Photograph from the workshop CSEI and OIES hosted a workshop on “Electricity Market Reform in Europe”. Participants face a presenter at the front of the room.

The world is moving towards cleaner energy sources, and Europe is leading the way in this transition. However, the path to a decarbonized future is not without challenges. To address some of these challenges, the Copenhagen School of Energy Infrastructure (CSEI) and the Oxford Institute of Energy Studies (OIES) recently organized a workshop titled “Electricity Market Reform in Europe” on March 31, 2023, at the Copenhagen Business School. 

The workshop was a success, attracting experts from academia, industry, and policymakers to discuss reform options for the European electricity market. The focus was on making the market fit for deep penetration of renewable electricity, which is essential to meet the goals of the Paris Agreement. 

The event was kicked off by hosts Tooraj Jamasb (CSEI) and Rahmat Poudineh (OIES), who welcomed the participants and set the tone for the discussions that followed. The workshop was divided into three panels, each addressing a different aspect of electricity market reform. 

The first panel focused on the relationship between electricity market design and network infrastructure. The panelists discussed how market design should consider the characteristics and limitations of the network infrastructure and how network infrastructure should be developed to support the goals of the electricity market, such as promoting competition, efficiency, and reliability. The question of how to mobilize and integrate decentral flexibility in the future proved to be controversial among panelists and the audience alike. 
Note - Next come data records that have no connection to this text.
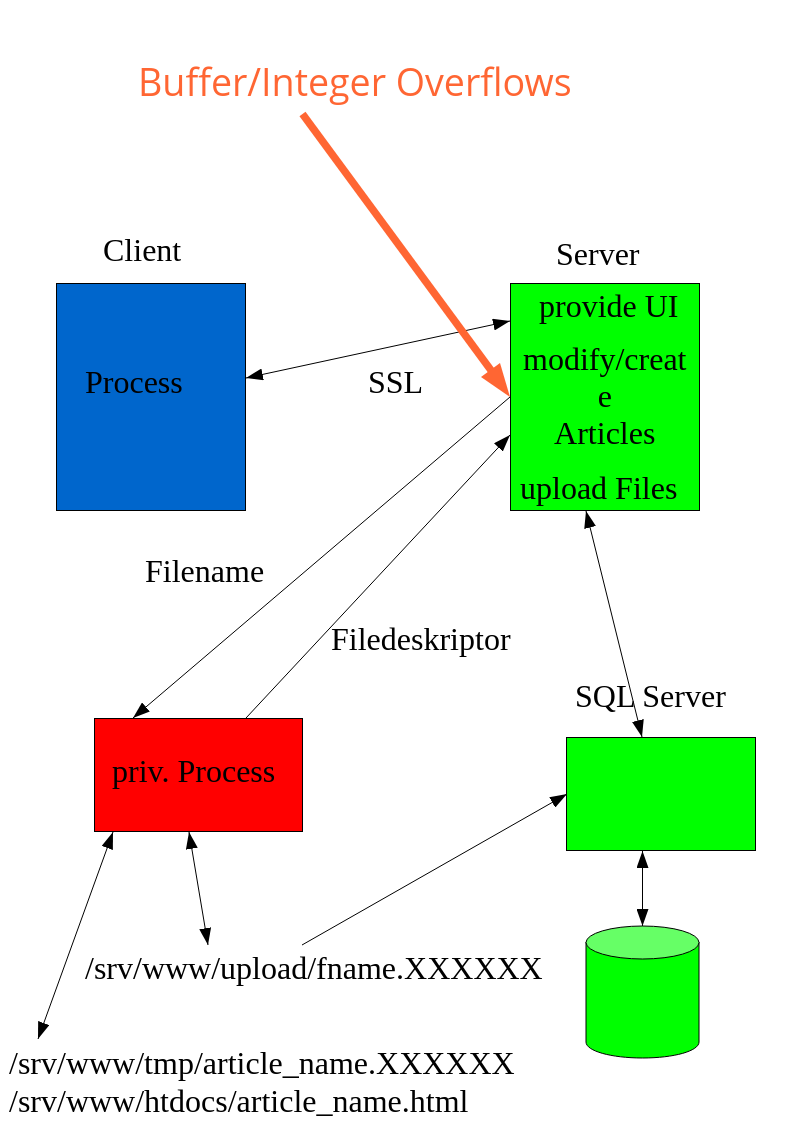
<!DOCTYPE html>
<html lang="en">
<head>
<meta charset="utf-8">
<title>Buffer/Integer Overflows</title>
<style>
:root {
  --paper: #ffffff;
  --ink: #000000;
  --client: #0066cc;
  --server: #00ff00;
  --server-light: #66ff66;
  --privileged: #ff0000;
  --attack: #ff6633;
}
* { box-sizing: border-box; margin: 0; padding: 0; }
html, body { width: 794px; height: 1123px; overflow: hidden; background: var(--paper); }
.diagram {
  position: relative;
  width: 794px;
  height: 1123px;
  overflow: hidden;
  color: var(--ink);
  font: 32px/37px "Liberation Serif", serif;
}
.title {
  position: absolute;
  left: 138px;
  top: 57px;
  font: 400 37.6px/50px "Open Sans", "Noto Sans", sans-serif;
  color: var(--attack);
  white-space: nowrap;
}
.node {
  position: absolute;
  display: flex;
  flex-direction: column;
  align-items: flex-start;
  border: 1px solid var(--ink);
  white-space: nowrap;
}
.client { left: 56px; top: 283px; width: 190px; height: 228px; padding: 80px 0 0 28px; background: var(--client); }
.server { left: 510px; top: 283px; width: 190px; height: 228px; padding-top: 4px; gap: 16px; background: var(--server); }
.server .ui { margin-left: 28px; }
.server .articles { margin-left: 12px; text-align: center; }
.server .upload { margin: 2px 0 0 9px; }
.privileged { left: 94px; top: 718px; width: 209px; height: 114px; padding: 34px 0 0 17px; background: var(--privileged); }
.sql { left: 566px; top: 737px; width: 190px; height: 114px; background: var(--server); }
.label { position: absolute; white-space: nowrap; }
.client-label { left: 103px; top: 232px; }
.server-label { left: 556px; top: 236px; }
.ssl-label { left: 368px; top: 364px; }
.filename-label { left: 145px; top: 553px; }
.descriptor-label { left: 331px; top: 621px; }
.sql-label { left: 575px; top: 678px; }
.upload-path { left: 85px; top: 950px; }
.article-paths { left: 9px; top: 1044px; line-height: 38px; }
.connections { position: absolute; left: 0; top: 0; }
.link { stroke: var(--ink); stroke-width: 1; fill: none; }
.both { marker-start: url(#arrowhead); marker-end: url(#arrowhead); }
.forward { marker-end: url(#arrowhead); }
.database { stroke: var(--ink); fill: var(--server); }
.database .lid { fill: var(--server-light); }
.attack line { stroke: var(--attack); stroke-width: 7.5; }
.attack polygon { fill: var(--attack); }
</style>
</head>
<body>
<main class="diagram">
  <h1 class="title">Buffer/Integer Overflows</h1>

  <section class="node client"><p>Process</p></section>
  <section class="node server">
    <p class="ui">provide UI</p>
    <p class="articles">modify/creat<br>e<br>Articles</p>
    <p class="upload">upload Files</p>
  </section>
  <section class="node privileged"><p>priv. Process</p></section>
  <section class="node sql"></section>

  <svg class="connections" width="794" height="1123" viewBox="0 0 794 1123" aria-hidden="true">
    <defs>
      <marker id="arrowhead" markerUnits="userSpaceOnUse" markerWidth="17" markerHeight="12" refX="17" refY="6" orient="auto-start-reverse">
        <polygon points="0,0 17,6 0,12"/>
      </marker>
    </defs>
    <g class="database">
      <path d="M586 942V1042C586 1051 611 1058 642.5 1058S699 1051 699 1042V942Z"/>
      <ellipse class="lid" cx="642.5" cy="942.5" rx="56.5" ry="16.5"/>
    </g>
    <line class="link both" x1="246" y1="378" x2="510" y2="321"/>
    <line class="link forward" x1="510" y1="397" x2="133" y2="718"/>
    <line class="link forward" x1="246" y1="718" x2="510" y2="435"/>
    <line class="link both" x1="586" y1="511" x2="642" y2="737"/>
    <line class="link both" x1="642.5" y1="851" x2="642.5" y2="926"/>
    <line class="link forward" x1="302" y1="945" x2="567" y2="794"/>
    <line class="link both" x1="189" y1="832" x2="208" y2="945"/>
    <line class="link both" x1="113" y1="832" x2="38" y2="1039"/>
    <g class="attack">
      <line x1="302.5" y1="114" x2="493" y2="373"/>
      <polygon points="510,397 481,377 500,363"/>
    </g>
  </svg>

  <p class="label client-label">Client</p>
  <p class="label server-label">Server</p>
  <p class="label ssl-label">SSL</p>
  <p class="label filename-label">Filename</p>
  <p class="label descriptor-label">Filedeskriptor</p>
  <p class="label sql-label">SQL Server</p>
  <p class="label upload-path">/srv/www/upload/fname.XXXXXX</p>
  <p class="label article-paths">/srv/www/tmp/article_name.XXXXXX<br>/srv/www/htdocs/article_name.html</p>
</main>
</body>
</html>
The second panel debated fundamental structural market reforms vs. incremental change. This discussion included the conundrum of maintaining an energy-only market while promoting deep penetration of zero short-run marginal cost energy. The panelists and the audience were split over the question of establishing a dedicated market segment for renewable electricity in the future. 

Finally, the third panel explored government intervention in the electricity market. The experts provided insights into how to design government interventions that are effective, predictable, and minimize market distortions while still achieving policy goals. The discussion included recent market interventions in Europe, particularly in Spain and Great Britain, and participants’ opinions were rather mixed. 
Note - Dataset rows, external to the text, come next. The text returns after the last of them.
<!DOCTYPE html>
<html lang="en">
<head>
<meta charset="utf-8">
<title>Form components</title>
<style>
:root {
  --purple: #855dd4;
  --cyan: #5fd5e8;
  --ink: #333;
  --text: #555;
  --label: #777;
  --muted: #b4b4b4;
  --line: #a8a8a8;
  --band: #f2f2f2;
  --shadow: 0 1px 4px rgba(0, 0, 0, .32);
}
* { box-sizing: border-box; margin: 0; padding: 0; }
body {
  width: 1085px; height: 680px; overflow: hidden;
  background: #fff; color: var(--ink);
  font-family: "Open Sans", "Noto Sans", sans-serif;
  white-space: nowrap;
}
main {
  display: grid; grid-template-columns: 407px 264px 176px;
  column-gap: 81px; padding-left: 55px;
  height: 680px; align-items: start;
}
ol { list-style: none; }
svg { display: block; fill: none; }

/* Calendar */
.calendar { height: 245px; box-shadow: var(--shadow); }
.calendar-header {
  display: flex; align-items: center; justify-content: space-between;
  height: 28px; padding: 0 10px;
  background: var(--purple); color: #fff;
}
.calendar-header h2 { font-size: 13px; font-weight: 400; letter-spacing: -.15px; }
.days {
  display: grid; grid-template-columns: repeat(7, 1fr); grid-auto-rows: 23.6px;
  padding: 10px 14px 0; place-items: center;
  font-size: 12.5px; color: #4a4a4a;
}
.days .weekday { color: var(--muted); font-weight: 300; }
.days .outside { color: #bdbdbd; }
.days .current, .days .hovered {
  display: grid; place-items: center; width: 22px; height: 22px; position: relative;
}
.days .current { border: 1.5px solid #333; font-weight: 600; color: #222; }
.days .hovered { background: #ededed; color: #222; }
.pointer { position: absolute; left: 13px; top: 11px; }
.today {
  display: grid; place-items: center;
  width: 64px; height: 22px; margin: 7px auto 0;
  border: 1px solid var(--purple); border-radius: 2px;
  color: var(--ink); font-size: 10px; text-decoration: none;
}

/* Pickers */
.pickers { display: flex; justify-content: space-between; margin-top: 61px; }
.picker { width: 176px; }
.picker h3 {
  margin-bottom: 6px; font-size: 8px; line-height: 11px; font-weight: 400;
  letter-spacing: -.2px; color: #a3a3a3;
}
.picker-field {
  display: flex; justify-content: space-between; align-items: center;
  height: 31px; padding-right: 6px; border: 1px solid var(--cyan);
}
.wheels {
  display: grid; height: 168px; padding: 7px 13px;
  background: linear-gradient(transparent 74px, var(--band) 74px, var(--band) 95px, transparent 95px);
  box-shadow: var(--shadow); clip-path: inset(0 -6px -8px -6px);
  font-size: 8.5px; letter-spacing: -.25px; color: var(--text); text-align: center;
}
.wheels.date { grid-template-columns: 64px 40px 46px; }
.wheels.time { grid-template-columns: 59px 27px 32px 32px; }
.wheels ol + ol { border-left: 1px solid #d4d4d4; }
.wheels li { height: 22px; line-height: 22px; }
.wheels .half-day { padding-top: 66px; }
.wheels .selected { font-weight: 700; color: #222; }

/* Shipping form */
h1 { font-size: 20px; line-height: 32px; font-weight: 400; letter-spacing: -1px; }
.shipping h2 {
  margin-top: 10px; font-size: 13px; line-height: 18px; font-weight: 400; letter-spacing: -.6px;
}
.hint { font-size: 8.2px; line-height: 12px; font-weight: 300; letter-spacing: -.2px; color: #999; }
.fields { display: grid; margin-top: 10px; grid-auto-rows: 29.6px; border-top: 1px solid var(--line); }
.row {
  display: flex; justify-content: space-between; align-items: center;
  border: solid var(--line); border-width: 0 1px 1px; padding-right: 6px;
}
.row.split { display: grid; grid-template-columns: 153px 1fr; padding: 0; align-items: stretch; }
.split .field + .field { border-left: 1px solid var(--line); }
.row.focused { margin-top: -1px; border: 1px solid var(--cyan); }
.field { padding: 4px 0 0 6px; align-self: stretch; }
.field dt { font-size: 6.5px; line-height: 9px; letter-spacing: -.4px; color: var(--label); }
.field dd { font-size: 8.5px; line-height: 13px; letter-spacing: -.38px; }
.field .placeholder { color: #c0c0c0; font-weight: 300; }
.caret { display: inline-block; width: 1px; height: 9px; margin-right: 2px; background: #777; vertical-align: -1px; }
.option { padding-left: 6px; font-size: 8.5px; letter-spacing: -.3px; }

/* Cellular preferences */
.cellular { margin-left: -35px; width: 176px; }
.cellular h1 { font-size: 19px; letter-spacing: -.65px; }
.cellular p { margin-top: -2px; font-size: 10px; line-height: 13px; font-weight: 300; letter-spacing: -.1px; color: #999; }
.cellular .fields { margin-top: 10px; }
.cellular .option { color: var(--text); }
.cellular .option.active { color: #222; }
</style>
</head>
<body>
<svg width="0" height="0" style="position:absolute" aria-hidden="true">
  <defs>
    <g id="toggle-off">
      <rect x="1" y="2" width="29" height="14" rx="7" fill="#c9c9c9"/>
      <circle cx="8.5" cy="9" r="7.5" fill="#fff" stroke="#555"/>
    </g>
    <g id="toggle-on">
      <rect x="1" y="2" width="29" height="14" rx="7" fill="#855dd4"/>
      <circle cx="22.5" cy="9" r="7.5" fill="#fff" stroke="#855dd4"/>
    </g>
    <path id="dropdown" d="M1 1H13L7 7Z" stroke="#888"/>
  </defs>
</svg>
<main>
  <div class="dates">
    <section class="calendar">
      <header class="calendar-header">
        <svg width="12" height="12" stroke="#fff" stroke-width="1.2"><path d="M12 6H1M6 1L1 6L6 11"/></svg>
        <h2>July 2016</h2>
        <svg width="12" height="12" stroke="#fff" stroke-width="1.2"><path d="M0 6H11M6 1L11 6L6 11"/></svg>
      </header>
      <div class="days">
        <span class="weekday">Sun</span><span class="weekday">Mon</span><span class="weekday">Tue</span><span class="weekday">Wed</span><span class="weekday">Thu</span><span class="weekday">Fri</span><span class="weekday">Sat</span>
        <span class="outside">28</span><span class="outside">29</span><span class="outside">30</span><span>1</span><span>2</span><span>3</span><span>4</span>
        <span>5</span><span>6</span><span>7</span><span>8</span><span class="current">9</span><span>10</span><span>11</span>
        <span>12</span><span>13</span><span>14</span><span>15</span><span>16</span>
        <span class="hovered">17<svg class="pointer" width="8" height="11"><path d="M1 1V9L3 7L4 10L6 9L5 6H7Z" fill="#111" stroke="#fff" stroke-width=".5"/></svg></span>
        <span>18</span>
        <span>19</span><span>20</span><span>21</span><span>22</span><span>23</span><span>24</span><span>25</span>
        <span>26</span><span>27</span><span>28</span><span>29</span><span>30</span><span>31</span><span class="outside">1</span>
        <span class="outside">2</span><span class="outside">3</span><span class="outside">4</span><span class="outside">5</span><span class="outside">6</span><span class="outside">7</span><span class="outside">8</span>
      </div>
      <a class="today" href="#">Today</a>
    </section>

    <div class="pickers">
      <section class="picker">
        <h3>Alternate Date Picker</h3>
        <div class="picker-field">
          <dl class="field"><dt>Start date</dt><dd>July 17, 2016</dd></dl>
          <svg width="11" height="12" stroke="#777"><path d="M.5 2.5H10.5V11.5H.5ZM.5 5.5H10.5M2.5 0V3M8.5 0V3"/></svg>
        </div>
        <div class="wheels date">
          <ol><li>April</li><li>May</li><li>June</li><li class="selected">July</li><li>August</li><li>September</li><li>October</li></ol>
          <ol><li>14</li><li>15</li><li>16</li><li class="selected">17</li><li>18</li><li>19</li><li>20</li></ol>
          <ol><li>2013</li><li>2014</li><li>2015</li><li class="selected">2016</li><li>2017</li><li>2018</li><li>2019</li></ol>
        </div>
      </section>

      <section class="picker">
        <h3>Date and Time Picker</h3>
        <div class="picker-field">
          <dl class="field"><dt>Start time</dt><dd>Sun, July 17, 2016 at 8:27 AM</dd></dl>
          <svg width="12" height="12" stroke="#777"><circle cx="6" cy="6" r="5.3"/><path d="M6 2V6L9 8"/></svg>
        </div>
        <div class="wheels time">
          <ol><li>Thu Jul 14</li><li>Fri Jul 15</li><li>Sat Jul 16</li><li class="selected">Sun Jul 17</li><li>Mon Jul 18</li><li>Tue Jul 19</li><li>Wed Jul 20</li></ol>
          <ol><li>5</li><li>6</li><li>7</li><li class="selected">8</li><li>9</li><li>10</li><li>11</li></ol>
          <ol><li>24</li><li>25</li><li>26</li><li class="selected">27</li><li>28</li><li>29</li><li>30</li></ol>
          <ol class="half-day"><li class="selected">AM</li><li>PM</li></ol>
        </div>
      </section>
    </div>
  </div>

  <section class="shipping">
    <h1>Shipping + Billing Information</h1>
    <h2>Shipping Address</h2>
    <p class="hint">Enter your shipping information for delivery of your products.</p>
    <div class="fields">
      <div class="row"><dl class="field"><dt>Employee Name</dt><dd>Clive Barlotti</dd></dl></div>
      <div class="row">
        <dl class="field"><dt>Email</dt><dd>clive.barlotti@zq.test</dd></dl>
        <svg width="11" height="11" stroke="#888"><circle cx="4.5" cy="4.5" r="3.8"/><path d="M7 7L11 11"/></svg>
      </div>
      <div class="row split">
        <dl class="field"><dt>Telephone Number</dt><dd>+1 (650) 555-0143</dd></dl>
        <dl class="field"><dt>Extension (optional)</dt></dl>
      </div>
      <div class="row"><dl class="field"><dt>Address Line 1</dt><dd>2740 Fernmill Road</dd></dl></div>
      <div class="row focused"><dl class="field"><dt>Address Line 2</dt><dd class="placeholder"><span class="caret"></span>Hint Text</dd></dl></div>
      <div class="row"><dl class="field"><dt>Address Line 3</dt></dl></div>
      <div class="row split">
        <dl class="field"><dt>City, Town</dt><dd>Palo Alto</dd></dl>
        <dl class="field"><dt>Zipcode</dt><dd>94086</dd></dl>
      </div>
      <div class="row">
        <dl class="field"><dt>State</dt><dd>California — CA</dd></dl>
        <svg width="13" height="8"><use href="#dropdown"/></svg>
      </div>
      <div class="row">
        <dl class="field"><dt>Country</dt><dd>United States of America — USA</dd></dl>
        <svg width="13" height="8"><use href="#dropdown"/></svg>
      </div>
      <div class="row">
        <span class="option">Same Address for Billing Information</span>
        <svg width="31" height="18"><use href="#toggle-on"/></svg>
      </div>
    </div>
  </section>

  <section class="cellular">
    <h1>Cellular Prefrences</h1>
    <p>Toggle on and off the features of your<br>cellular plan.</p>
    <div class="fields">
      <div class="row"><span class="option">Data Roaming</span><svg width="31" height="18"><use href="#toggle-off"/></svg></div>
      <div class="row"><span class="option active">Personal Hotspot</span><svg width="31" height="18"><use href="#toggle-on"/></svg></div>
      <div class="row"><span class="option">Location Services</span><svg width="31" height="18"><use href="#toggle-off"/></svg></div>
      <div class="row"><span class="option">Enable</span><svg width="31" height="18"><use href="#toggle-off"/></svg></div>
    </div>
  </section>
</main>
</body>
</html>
The workshop concluded with Tooraj Jamasb and Rahmat Poudineh summarizing the key takeaways from the discussions. Overall, the event provided a valuable platform for stakeholders to come together and discuss the challenges facing the energy market in Europe. It highlighted the need for reforms to make the electricity market fit for deep penetration of renewable electricity. The success of this workshop shows that collaboration and discussion are crucial in driving the transition to cleaner energy sources. CSEI and OIES would like to thank all the speakers and participants and look forward to continuing the discussion on the decarbonization of the European energy sector.